Living here in South Central, you get use to the weird natural events of mother nature. Small flooding in areas aren't uncommon. Snow Storms to us are what you call blizzards in the lower 49. Avalanches are normal. Earthquakes are pretty common as Alaska has the most in the world. But Volcano's are kind of a special breed of natural occurance.
A few days ago, Mt. Redoubt blew and has kept blowing. Quite a few people were taken back (these are the newbies moved up here from outta State) by what they thought would be the end of the world. Others, like myself, just shrugged our shoulders and kept moving as this is just life in Alaska. Mt. Redoubt isn't usually a ash type volcano, and doesn't usually stay active for long.
Now the newbies of Alaska were worried about many items. Would my power shut off, would my well stop working (many have water wells) or my septic, would I be able to eat, what do I do if it is on my house/vehicle/sled(snowmachine)/etc, what if my animal eats the snow? What do you say to these people?
In times like this you just sit back and watch the happenings. Ash is harmful but isn't the end of the world. You wash your vehicle and do NOT use the windshield wipers until you do wash it. If you have ash on your house, you wait for spring 9as there is still a bunch of snow on the ground) and water down your roof.

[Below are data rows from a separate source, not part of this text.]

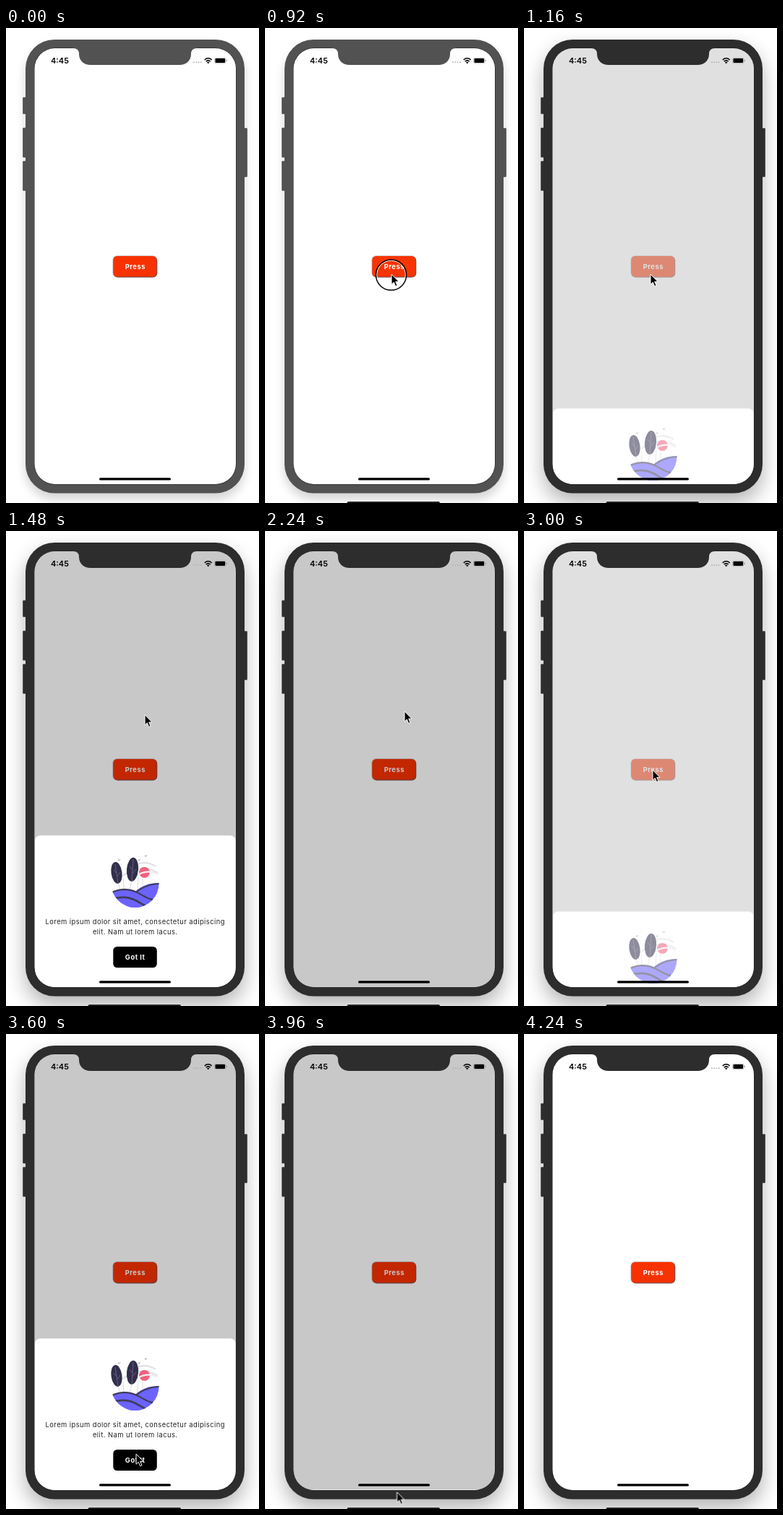
Write an HTML page that moves like this. It is 350 px wide and 656 px high and loops after 4.36 s.

```html
<!DOCTYPE html>
<html lang="en">
<head>
<meta charset="utf-8">
<title>Bottom sheet demo</title>
<style>
  html, body { margin: 0; width: 100%; height: 100%; overflow: hidden; background: #fff; }
  svg { display: block; width: 350px; height: 656px; }
  text { font-family: Inter, "Liberation Sans", sans-serif; }
  .label { font-size: 9.4px; font-weight: 700; letter-spacing: .5px; fill: #fff; text-anchor: middle; }
  .copy { font-size: 9.4px; letter-spacing: .44px; fill: #222; text-anchor: middle; }

  .phone, .soft, .deep, .dock, .backdrop, .sheet, .content, .press, .done, .cursor, .ring {
    animation: 4360ms linear infinite;
  }
  .phone { animation-name: focus; animation-timing-function: step-end; }
  .soft { animation-name: soft; animation-timing-function: step-end; }
  .deep { animation-name: deep; animation-timing-function: step-end; }
  .dock { animation-name: dock; animation-timing-function: step-end; }
  .ring { animation-name: ring; animation-timing-function: step-end; }
  .backdrop { animation-name: backdrop; }
  .content { animation-name: content; }
  .sheet { animation-name: slide; animation-timing-function: ease-in-out; }
  .press { animation-name: press; }
  .done { animation-name: done; }
  .cursor { animation-name: point; animation-timing-function: ease-in-out; }

  @keyframes focus { 0% { color: #525252 } 22%, 100% { color: #2d2d2d } }
  @keyframes soft { 0% { opacity: .17 } 22%, 100% { opacity: 0 } }
  @keyframes deep { 0% { opacity: 0 } 22%, 100% { opacity: .3 } }
  @keyframes dock { 0% { opacity: 0 } 5.5%, 100% { opacity: 1 } }
  @keyframes ring {
    0%, 23.85%, 44.95%, 66.05%, 86.24%, 100% { opacity: 0 }
    21.1%, 42.2%, 63.3%, 83.48% { opacity: 1 }
  }
  @keyframes backdrop {
    0%, 22.94%, 56.88%, 65.14%, 97.2%, 100% { opacity: 0 }
    29.59%, 51.4%, 71.79%, 91.28% { opacity: .216 }
  }
  @keyframes content {
    0%, 22.94%, 50.92%, 65.14%, 91.28%, 100% { opacity: 0 }
    29.59%, 44.95%, 71.79%, 85.78% { opacity: 1 }
  }
  @keyframes slide {
    0%, 23.17%, 50.92%, 65.37%, 91.28%, 100% { transform: translateY(212px) }
    30.05%, 44.95%, 72.25%, 85.78% { transform: none }
  }
  @keyframes press {
    0%, 21.1%, 30.73%, 63.3%, 72.94%, 100% { opacity: 1 }
    22.94%, 24.31%, 65.14%, 66.51% { opacity: .2 }
  }
  @keyframes done {
    0%, 83.49%, 92%, 100% { opacity: 1 }
    85.3%, 86.7% { opacity: .2 }
  }
  @keyframes point {
    0%, 5.4% { transform: translate(182px, 662px) }
    15.6%, 26.6% { transform: translate(175px, 340px) }
    33.03% { transform: translate(192px, 254px) }
    39%, 52.29% { transform: translate(193px, 249px) }
    59.63%, 74.3% { transform: translate(178px, 330px) }
    81.65%, 87.16% { transform: translate(180px, 580px) }
    93.58%, 100% { transform: translate(184px, 664px) }
  }
</style>
</head>
<body>
<svg viewBox="0 0 350 656" width="350" height="656">
  <defs>
    <clipPath id="screen"><rect x="39.5" y="28" width="278.5" height="602" rx="28"/></clipPath>
    <clipPath id="disc"><circle cx="178.5" cy="487" r="33"/></clipPath>
    <filter id="near" x="-20%" y="-20%" width="140%" height="140%"><feGaussianBlur stdDeviation="7"/></filter>
    <filter id="far" x="-20%" y="-20%" width="140%" height="140%"><feGaussianBlur stdDeviation="14"/></filter>
  </defs>

  <rect class="soft" x="27" y="25" width="303" height="626" rx="40" filter="url(#near)"/>
  <rect class="deep" x="27" y="29" width="303" height="626" rx="40" filter="url(#far)"/>

  <g class="phone" fill="currentColor">
    <g stroke="#444" stroke-width=".6">
      <rect x="23.3" y="96" width="6" height="22.5" rx="1"/>
      <rect x="23.3" y="138" width="6" height="40.5" rx="1"/>
      <rect x="23.3" y="184" width="6" height="40.5" rx="1"/>
      <rect x="327" y="138.500" width="6.700" height="67" rx="1"/>
    </g>
    <rect x="27" y="16" width="303" height="626.5" rx="40"/>
    <rect x="39" y="27.500" width="279.500" height="603" rx="28.500" fill="#1c1c1c"/>

    <g clip-path="url(#screen)">
      <rect x="39" y="28" width="280" height="603" fill="#fff"/>
      <g class="press">
        <rect x="147.500" y="314.300" width="61.500" height="30" rx="6" fill="#c9b9bd"/>
        <rect x="148.700" y="315.500" width="60.600" height="29" rx="6" fill="#6e4a55"/>
        <rect x="148.300" y="315" width="60" height="28.600" rx="5.500" fill="#f73200"/>
        <text class="label" x="178.800" y="332.500">Press</text>
      </g>
      <rect class="backdrop" x="39" y="28" width="280" height="603" fill="#000"/>

      <g class="sheet">
        <rect x="40" y="420.500" width="277.500" height="230" rx="7" fill="#fff"/>
        <g class="content">
          <g fill="none" stroke="#e3e3e8" stroke-width="2.500">
            <path d="M162 476Q184 458 210 472M169 467Q188 452 207 463"/>
          </g>
          <circle cx="191.500" cy="471.500" r="7.500" fill="#f0627c"/>
          <path d="M180 477Q193 466 210 474" fill="none" stroke="#eeeef2" stroke-width="2"/>
          <g fill="none" stroke="#c9c9d2" stroke-width=".7">
            <path d="M155 485L158 499M174 483L171 497M162 480L163 495M183 478L182 496M189 480V491"/>
          </g>
          <g fill="#322f4c">
            <ellipse cx="153" cy="472" rx="7.500" ry="15" transform="rotate(-8 153 472)"/>
            <ellipse cx="175" cy="467.500" rx="8" ry="16.500" transform="rotate(5 175 467.500)"/>
          </g>
          <g fill="none" stroke="#77748f" stroke-width=".7">
            <path d="M151 460L155 486M153 473L149 468M154 477L158 471M176 453L174 484M175 468L171 463M175 473L180 467"/>
          </g>
          <path d="M155 454l1.500 1 1.500-1.500M183 454l1 1 1.500-1M192 448.500l1.500 .8 1.500-1.500" fill="none" stroke="#666" stroke-width=".8"/>
          <g clip-path="url(#disc)" fill="#6c63ff">
            <path d="M168 510C180 493 194 485 214 486V522H168Z"/>
            <path d="M174 504C185 493 198 487 214 487" fill="none" stroke="#3f3d56" stroke-width="2"/>
            <path d="M143 501C155 494 169 493 181 499S200 511 214 509V523H143Z"/>
            <path d="M143 501C155 494 169 493 181 499S199 511 212 509" fill="none" stroke="#3f3d56" stroke-width="2.200"/>
            <path d="M143 510C157 504 170 505 181 511S195 520 202 519" fill="none" stroke="#3f3d56" stroke-width="2.600"/>
          </g>
          <text class="copy" x="178.700" y="543">Lorem ipsum dolor sit amet, consectetur adipiscing</text>
          <text class="copy" x="178.700" y="556.500">elit. Nam ut lorem lacus.</text>
          <g class="done">
            <rect x="148.300" y="574" width="60.500" height="29" rx="5.500" fill="#000"/>
            <text class="label" x="178.700" y="592">Got It</text>
          </g>
        </g>
      </g>
    </g>

    <path d="M93 27V28Q101 28 101 36C101 45 108 51 117 51H240C249 51 256 45 256 36Q256 28 264 28V27Z"/>
    <g fill="#000">
      <text x="62" y="49" font-size="11" font-weight="600">4:45</text>
      <g fill="#b5b5b5">
        <circle cx="260" cy="47.300" r="1"/><circle cx="263.300" cy="47.300" r="1"/>
        <circle cx="266.600" cy="47.300" r="1"/><circle cx="269.900" cy="47.300" r="1"/>
      </g>
      <g fill="none" stroke="#000" stroke-width="1.600">
        <path d="M274.700 44Q279.700 39.500 284.700 44M276.700 46.200Q279.700 43.500 282.700 46.200"/>
      </g>
      <path d="M277.900 47.400Q279.700 46 281.500 47.400L279.700 49.300Z"/>
      <rect x="288.600" y="41.200" width="15.400" height="7.600" rx="2" fill="none" stroke="#999" stroke-width=".6"/>
      <rect x="289.500" y="42" width="13.600" height="6" rx="1.200"/>
      <rect x="304.700" y="43.700" width="1" height="2.600" rx=".5" fill="#999"/>
      <rect x="129" y="621.300" width="99" height="3.200" rx="1.600"/>
    </g>
  </g>

  <rect class="dock" x="113.500" y="654" width="128.500" height="6" rx="2" fill="#222"/>

  <g class="cursor">
    <g class="ring" fill="none">
      <circle cx="-.5" cy="1" r="19.800" stroke="#fff" stroke-width="1"/>
      <circle cx="-.5" cy="1" r="21.100" stroke="#000" stroke-width="1.500"/>
    </g>
    <path d="M0 0V14.200L3.300 11.200 5.600 16.600 8 15.600 5.700 10.300H10Z" stroke="#fff" stroke-width="1" stroke-linejoin="round"/>
  </g>
</svg>
</body>
</html>
```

If you animals eat the snow, make sure to have plenty of fresh water for them... as ash is abrasive. And if you want to be sure they are okay, you give them some bread so the ash won't hurt their stomach or intestines. Everyone should have some water somewhere in their house or apartment for emergancyies as well as batteries for flashlights or candles. Also, new airfilters for the vehicles you own is always a good thing. The one thing I would worry about in the winter for something like this would be that your waterlines freeze. Then you might have a problem.
As for the Volcanos http://www.avo.alaska.edu/ has some great information if you are wondering. But all in all, just another day in Alaska.